Entrenchment Of Slavery In Brazil Essay

1078 Words 5 Pages
As the turn of the twentieth century approached, millions of slaves continued to suffer under Brazil’s plantation economy and would not receive full emancipatory rights until 1888. The entrenchment of slavery in Brazilian society, is due in large part to the rise and consolidation of its plantation economy. The slave plantation system first emerged in the Canary Islands in the 1450’s. The Portuguese had previously colonized the Atlantic Islands in order to consolidate their expansion into African territory. The availability of land induced migrants and investors to the region. Afterward, the invention of sugarcane mills (engenhos) led to the expedition of sugar production. As sugar cultivation became extremely profitable for the region, the …show more content…
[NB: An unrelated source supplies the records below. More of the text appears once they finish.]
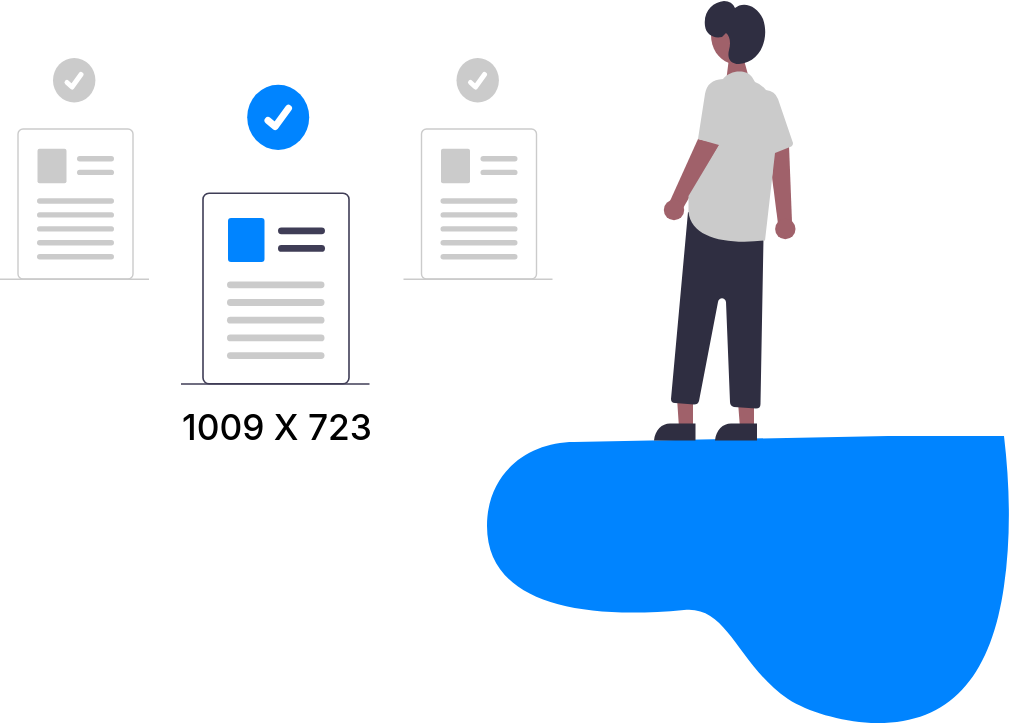
<!DOCTYPE html>
<html lang="en">
<head>
<meta charset="utf-8">
<title>Choosing a document</title>
<style>
:root {
  --blue: #0084ff;
  --grey: #cbcbcb;
  --navy: #3f3d56;
  --dark: #2f2e41;
  --skin: #a0616a;
  --paper: #ffffff;
}
html, body { margin: 0; background: var(--paper); overflow: hidden; }
svg { display: block; width: 1009px; height: 723px; }
.blue { fill: var(--blue); }
.grey { fill: var(--grey); }
.navy { fill: var(--navy); }
.dark { fill: var(--dark); }
.skin { fill: var(--skin); }
.sheet { fill: var(--paper); stroke-width: 1.4; }
.muted { stroke: var(--grey); }
.active { stroke: var(--navy); stroke-width: 1.6; }
.tick { fill: none; stroke: var(--paper); stroke-linecap: round; stroke-linejoin: round; }
.size-label { font: 500 36px Inter, Roboto, sans-serif; fill: #000; }
</style>
</head>
<body>
<svg viewBox="0 0 1009 723" role="img" aria-label="A person standing on a blue shape, looking at three documents">
  <defs>
    <g id="muted-document">
      <ellipse class="grey" cx="74.2" cy="80.3" rx="21.2" ry="22.2"/>
      <path class="tick" stroke-width="5" d="M67 82.500L72 87L81 74.500"/>
      <rect class="sheet muted" x="18" y="129" width="115" height="150" rx="5"/>
      <line class="muted" stroke-width="1.4" x1="0" y1="279.300" x2="149" y2="279.300"/>
      <rect class="grey" x="37.500" y="148.700" width="29" height="34.500" rx="2"/>
      <rect class="grey" x="77" y="156" width="37" height="5.400" rx="2.700"/>
      <rect class="grey" x="77" y="169.700" width="37" height="5.400" rx="2.700"/>
      <g class="grey">
        <rect x="37" y="198.300" width="77" height="5.400" rx="2.700"/>
        <rect x="37" y="212.200" width="77" height="5.400" rx="2.700"/>
        <rect x="37" y="226.200" width="77" height="5.400" rx="2.700"/>
        <rect x="37" y="240.100" width="77" height="5.400" rx="2.700"/>
        <rect x="37" y="254" width="77" height="5.400" rx="2.700"/>
      </g>
    </g>
  </defs>

  <use href="#muted-document"/>
  <use href="#muted-document" x="403.500"/>

  <g id="selected-document">
    <ellipse class="blue" cx="278.200" cy="117.300" rx="31" ry="32.600"/>
    <path class="tick" stroke-width="7" d="M268 120.500L275.200 126.500L288.500 108.300"/>
    <rect class="sheet active" x="203" y="193.300" width="146" height="190.500" rx="6"/>
    <line class="active" x1="181" y1="384" x2="369.500" y2="384"/>
    <rect class="blue" x="228" y="218" width="36.500" height="44" rx="3"/>
    <rect class="navy" x="278" y="227.400" width="47" height="6.800" rx="3.400"/>
    <rect class="navy" x="278" y="245" width="47" height="6.800" rx="3.400"/>
    <g class="grey">
      <rect x="227" y="281.400" width="97.500" height="6.800" rx="3.400"/>
      <rect x="227" y="299.100" width="97.500" height="6.800" rx="3.400"/>
      <rect x="227" y="316.800" width="97.500" height="6.800" rx="3.400"/>
      <rect x="227" y="334.500" width="97.500" height="6.800" rx="3.400"/>
      <rect x="227" y="352.200" width="97.500" height="6.800" rx="3.400"/>
    </g>
  </g>
  <text class="size-label" x="182" y="440" textLength="190" lengthAdjust="spacingAndGlyphs">1009 X 723</text>

  <path id="ground" class="blue" d="M574 442L888 436H1004C1010 486 1011 538 1004 586C991 677 950 726 871 723C840 721 808 712 788 699C738 665 728 605 684 610C568 621 487 598 487 526C487 472 529 442 574 442Z"/>

  <g id="person">
    <g id="feet">
      <path class="skin" d="M677 398H693V428H679ZM738 402H754V428H740Z"/>
      <path class="dark" d="M654 440.500C655 430 662 423.500 670 423.500H695.500V440.500ZM715 440.500C716 430 723 423.500 731 423.500H757V440.500Z"/>
    </g>
    <path id="trousers" class="dark" d="M688 212L671 399Q671 403 675 403L694 404.500Q698 404.500 699 401L718 302C719 297 725 297 726 302L730 402Q730 406 734 407L756 408.500Q760.500 408.500 760.500 404L763.500 238Z"/>
    <g id="arms" class="skin">
      <path d="M698 139L670 201L682 210L720 144Z"/>
      <circle cx="674" cy="210" r="10.200"/>
      <path d="M774 150L772 177L778 224L792 222L789 145Z"/>
      <circle cx="785.300" cy="229" r="10.200"/>
    </g>
    <path id="neck" class="skin" d="M729 58L726 82H750L744 60Z"/>
    <path id="shirt" class="grey" d="M723 79C730 70 746 69 752 77L755 82Q761 84 766 90Q775 91 778 99L793 143Q793 146 790 147L775 153L765 240.500C727 245 691 238 688.500 212V196L719 145L698 139L705 94C707 84 712 80 723 79Z"/>
    <path id="face" class="skin" d="M711 35C711 48 718 59 729 63L735 56L732 32Z"/>
    <path id="hair" class="dark" d="M735 8C743 1 757 5 763 19C770 39 760 63 739 64C730 64 727 58 729 50C731 43 730 36 726 33L722 37C713 39 706 34 705 26C703 11 713 2 724 1Q732 1 735 8Z"/>
  </g>
</svg>
</body>
</html>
Enslaved Africans had been part of the plantation workforce since the initial phases of colonization. However, the population experienced limited growth because native labor was abundant and planters could not originally afford to import slaves from Africa. As the Portuguese continued to colonize the coastline and build engenhos, planter’s accumulated the necessary wealth to import African slaves to the region. They were also fortunate that the Portuguese continued to dominate the slave trade, subsequently allowing Brazilian planters to secure cheaper prices for enslaved peoples. African slaves came to be viewed by the Portuguese as superior than their enslaved Indian counterparts. They were seen as a more productive labor force because they had greater immunity to Old World diseases and could not flee into the interior. Most importantly, these groups derived from regions which practiced agricultural cultivation and already possessed the necessary skills to engage in sugar production. This effective, if forcefully coerced, labor force allowed Brazil to emerge as a major plantation economy, producing 8,000-9,000 metric tons of sugar in 1600 and 14,000 tons by 1620. By the mid-eighteenth century, the plantation system had become entrenched in Brazilian society; it was composed of 1.4 million slaves, about 40% of the …show more content…
The Portuguese utilized different coercive methods to secure a large Amerindian work force. They then capitalized on these people’s free labor and established successful sugar market economies in Brazil. However, as the native work force failed to meet the production levels the world market demanded, the Portuguese began to increase their importation of African slave labor. The exploitation of the black slave population allowed Brazil to emerge as the world’s biggest sugar producer. This plantation economy was propagated by the brutal treatment of enslaved labor forces. It is important re-emphasize some of the main fundamental spatial and temporal variations which contributed to the rise of a plantation economy in Brazil. First, the invention of the engenhos created a profitable sugar economy causing the Portuguese to create the plantation system. Second, Brazil’s rich soils and coastal climate was conducive to the production of sugar, making it an ideal region for colonization. And Third, Portuguese control of the slave trade allowed Brazilian planters to expand their labor force. Brazil’s reliance on slave labor would become so deeply fundamental to its culture and economy that the region would be the last slave holding power in the Western

Related Documents